The California Planet Search (CPS) is a collaboration among astronomers who use the Keck Planet Finder (KPF) and HIRES spectrometers at the W. M. Keck Observatory and the Automated Planet Finder (APF) at Lick Observatory. The governing document for CPS is titled ‘California Planet Search – Organization and Procedures’ and is publically available here.
Membership: Astronomers who wish to join CPS should be in touch with members of the CPS Council: Fei Dai, BJ Fulton (Data Processing Lead), Sam Halverson, Andrew Howard (Lead), Howard Isaacson (Data Distribution Lead and Observer Trainer), Erik Petigura, Lauren Weiss. The CPS document (linked above) describes the rights, responsibilities, and procedures for membership.
Writing an Observing Proposal with CPS Collaboration: If you are interested in proposing to collaborate with the California Planet Search on cadence observations with KPF or HIRES, please fill out this form*. Full consideration will be given to requests submitted by Sept. 18, 2023 (for 2024A proposals) though later requests will be reviewed. (NASA and other proposals due before then should submit responses using the form as soon as possible.) Collaboration with CPS is not required to use these instruments. Technical information about KPF is available on WMKO’s website. See also the Exposure Time Calculator page and the associated Github code. See these slides from a breakout session at the 2023 Keck Science Meeting for information about KPF’s current performance. Time permitting, CPS can provide a few sentence description of KPF’s performance and expectations for queue operations; this can be provided or proposals that have been submitted using the above form and endorsed by CPS. For HIRES, CPS expects to support a minimal queue in 2024A (perhaps one night per month), but this will depend on the number of successful proposals.

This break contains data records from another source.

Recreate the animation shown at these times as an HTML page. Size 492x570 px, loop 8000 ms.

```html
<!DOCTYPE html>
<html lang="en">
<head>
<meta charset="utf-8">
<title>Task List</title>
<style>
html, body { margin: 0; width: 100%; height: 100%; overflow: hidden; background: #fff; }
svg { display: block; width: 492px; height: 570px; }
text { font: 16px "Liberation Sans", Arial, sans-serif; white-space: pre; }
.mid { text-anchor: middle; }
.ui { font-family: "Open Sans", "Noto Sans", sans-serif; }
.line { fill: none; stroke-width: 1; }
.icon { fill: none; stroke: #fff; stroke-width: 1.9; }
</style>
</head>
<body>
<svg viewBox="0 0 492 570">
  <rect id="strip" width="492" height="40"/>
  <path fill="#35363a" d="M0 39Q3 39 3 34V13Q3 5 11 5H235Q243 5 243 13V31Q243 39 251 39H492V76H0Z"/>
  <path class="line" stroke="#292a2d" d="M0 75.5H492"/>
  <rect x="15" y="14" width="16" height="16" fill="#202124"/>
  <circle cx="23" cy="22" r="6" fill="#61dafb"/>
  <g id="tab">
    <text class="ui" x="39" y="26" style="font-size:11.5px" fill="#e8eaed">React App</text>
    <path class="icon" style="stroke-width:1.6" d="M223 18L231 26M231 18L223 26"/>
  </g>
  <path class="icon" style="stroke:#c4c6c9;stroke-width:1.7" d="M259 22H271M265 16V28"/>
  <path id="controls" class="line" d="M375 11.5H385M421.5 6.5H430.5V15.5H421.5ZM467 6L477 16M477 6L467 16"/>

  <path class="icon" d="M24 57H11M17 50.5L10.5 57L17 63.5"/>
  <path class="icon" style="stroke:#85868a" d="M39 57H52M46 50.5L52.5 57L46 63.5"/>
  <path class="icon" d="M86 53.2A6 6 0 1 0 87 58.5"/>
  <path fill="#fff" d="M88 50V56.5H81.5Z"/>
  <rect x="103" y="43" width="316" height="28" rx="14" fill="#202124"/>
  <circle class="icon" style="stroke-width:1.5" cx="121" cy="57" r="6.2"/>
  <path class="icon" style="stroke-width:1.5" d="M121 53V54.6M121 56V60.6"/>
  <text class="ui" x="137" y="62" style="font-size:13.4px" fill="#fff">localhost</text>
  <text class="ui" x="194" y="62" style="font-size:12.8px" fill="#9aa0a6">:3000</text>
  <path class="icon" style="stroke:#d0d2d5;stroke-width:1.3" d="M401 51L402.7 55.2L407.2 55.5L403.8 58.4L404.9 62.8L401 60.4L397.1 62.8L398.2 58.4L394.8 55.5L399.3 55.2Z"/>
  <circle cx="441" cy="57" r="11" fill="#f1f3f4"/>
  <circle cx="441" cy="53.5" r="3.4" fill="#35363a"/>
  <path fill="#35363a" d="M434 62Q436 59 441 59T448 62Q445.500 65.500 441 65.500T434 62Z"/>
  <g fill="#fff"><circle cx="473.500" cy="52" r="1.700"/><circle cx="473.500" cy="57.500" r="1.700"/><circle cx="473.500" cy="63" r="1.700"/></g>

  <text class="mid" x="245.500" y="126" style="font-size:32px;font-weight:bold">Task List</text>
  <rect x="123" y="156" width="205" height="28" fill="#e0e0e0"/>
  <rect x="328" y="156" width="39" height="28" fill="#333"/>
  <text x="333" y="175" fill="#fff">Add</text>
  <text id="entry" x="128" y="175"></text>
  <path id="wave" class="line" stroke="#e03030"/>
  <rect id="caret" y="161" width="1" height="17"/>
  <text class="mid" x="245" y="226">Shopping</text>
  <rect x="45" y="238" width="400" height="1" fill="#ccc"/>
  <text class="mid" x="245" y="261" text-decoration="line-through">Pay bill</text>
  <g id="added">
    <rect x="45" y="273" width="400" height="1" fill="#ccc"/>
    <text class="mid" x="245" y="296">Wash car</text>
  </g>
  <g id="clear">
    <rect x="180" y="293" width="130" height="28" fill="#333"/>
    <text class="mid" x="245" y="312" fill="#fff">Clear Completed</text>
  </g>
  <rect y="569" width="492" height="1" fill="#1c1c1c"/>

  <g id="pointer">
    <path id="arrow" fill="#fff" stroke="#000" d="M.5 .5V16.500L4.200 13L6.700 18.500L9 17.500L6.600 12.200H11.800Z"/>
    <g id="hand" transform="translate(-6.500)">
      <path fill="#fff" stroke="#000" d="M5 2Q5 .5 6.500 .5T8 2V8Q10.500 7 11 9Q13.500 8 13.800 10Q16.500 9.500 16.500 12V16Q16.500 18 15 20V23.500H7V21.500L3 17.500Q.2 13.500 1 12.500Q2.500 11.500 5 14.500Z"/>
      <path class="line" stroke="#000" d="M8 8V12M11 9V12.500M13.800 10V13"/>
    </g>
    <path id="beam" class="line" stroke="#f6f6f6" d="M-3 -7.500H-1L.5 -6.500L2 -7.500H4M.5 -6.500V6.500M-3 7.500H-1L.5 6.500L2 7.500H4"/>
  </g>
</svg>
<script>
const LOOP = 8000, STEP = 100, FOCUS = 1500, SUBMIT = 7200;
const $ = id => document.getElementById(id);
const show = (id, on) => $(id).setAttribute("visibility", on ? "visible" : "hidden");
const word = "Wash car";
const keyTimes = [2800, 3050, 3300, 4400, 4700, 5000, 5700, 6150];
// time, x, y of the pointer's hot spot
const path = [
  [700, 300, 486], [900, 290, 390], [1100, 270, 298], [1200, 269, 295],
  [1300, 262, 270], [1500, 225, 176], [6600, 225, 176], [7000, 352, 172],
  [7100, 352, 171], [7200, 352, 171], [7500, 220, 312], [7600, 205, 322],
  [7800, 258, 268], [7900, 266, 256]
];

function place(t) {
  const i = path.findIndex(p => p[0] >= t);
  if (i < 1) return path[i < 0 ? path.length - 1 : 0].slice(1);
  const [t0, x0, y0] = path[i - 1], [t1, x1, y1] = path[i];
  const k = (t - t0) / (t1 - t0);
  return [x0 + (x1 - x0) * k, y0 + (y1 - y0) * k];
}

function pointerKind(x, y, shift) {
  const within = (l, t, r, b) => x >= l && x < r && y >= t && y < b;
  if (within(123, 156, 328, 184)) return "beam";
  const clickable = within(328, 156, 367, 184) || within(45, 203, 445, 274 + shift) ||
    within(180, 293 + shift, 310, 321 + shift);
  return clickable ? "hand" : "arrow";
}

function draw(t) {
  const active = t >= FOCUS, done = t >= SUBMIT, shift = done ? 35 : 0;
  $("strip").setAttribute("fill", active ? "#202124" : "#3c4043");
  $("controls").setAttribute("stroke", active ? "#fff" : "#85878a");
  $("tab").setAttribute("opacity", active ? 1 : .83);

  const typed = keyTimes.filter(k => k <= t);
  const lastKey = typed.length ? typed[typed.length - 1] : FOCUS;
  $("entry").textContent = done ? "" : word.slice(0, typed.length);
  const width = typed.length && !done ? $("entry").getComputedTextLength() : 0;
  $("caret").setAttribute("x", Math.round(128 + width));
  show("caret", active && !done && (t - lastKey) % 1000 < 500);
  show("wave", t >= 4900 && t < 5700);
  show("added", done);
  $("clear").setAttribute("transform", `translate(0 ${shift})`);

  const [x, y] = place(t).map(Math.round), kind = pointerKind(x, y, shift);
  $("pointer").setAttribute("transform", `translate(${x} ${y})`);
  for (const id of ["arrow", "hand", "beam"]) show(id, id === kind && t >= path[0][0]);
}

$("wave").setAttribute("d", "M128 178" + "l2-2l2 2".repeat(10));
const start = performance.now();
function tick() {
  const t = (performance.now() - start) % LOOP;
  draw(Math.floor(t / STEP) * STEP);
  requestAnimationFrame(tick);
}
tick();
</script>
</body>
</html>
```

Scope and Functions of CPS: The first paragraph of the ‘California Planet Search – Organization and Procedures’ document explains the scope and functions of CPS:
CPS is an organization that facilitates observations and the production of precise Doppler time series and related data from the HIRES and the Keck Planet Finder (KPF) spectrometers at the W. M. Keck Observatory (WMKO) and from the Levy Spectrometer on that Automated Planet Finder telescope at Lick Observatory. Unlike typical research collaborations, CPS is not organized around specific scientific goals. Rather, it provides the infrastructure for other research collaborations that have specific scientific goals to execute their observations using the above telescopes. Examples of these collaborations are the research groups of individual faculty members within CPS and multi-institutional collaborations such as the K2 Follow-up Survey, HAT-NET, the California-Kepler Survey, the TESS-Keck Survey, and the Kepler Giant Planets Search. CPS handles the production of data from the scheduling and execution of observations through the standardized reduction of raw data products (e.g., echelle spectra) into refined data products (e.g., radial velocities). It is the responsibility of the collaborating research groups (through their principal investigators) to select targets, use the refined data products in scientific analyses, interpret the results, and write papers. Telescope scheduling with CPS allows participants to have observations spread over the observing semester, instead of being concentrated in the allocated telescope time (e.g., one night at Keck). This facilitates science projects with cadence requirements that are not schedulable by an individual PI. CPS is independent of WMKO, Lick Observatory, and the Keck Observatory Archive (KOA). Users of the instruments mentioned above are not required to collaborate with CPS. CPS functions related to KPF are expected to be largely subsumed by similar activities run by WMKO; see the section ‘Timescales for CPS Services’ below for details.
* Note that completing the form for collaboration with CPS requires logging into a Google account because you will be asked to upload a PDF copy of your draft proposal, which involves behind-the-scenes use of Google Drive.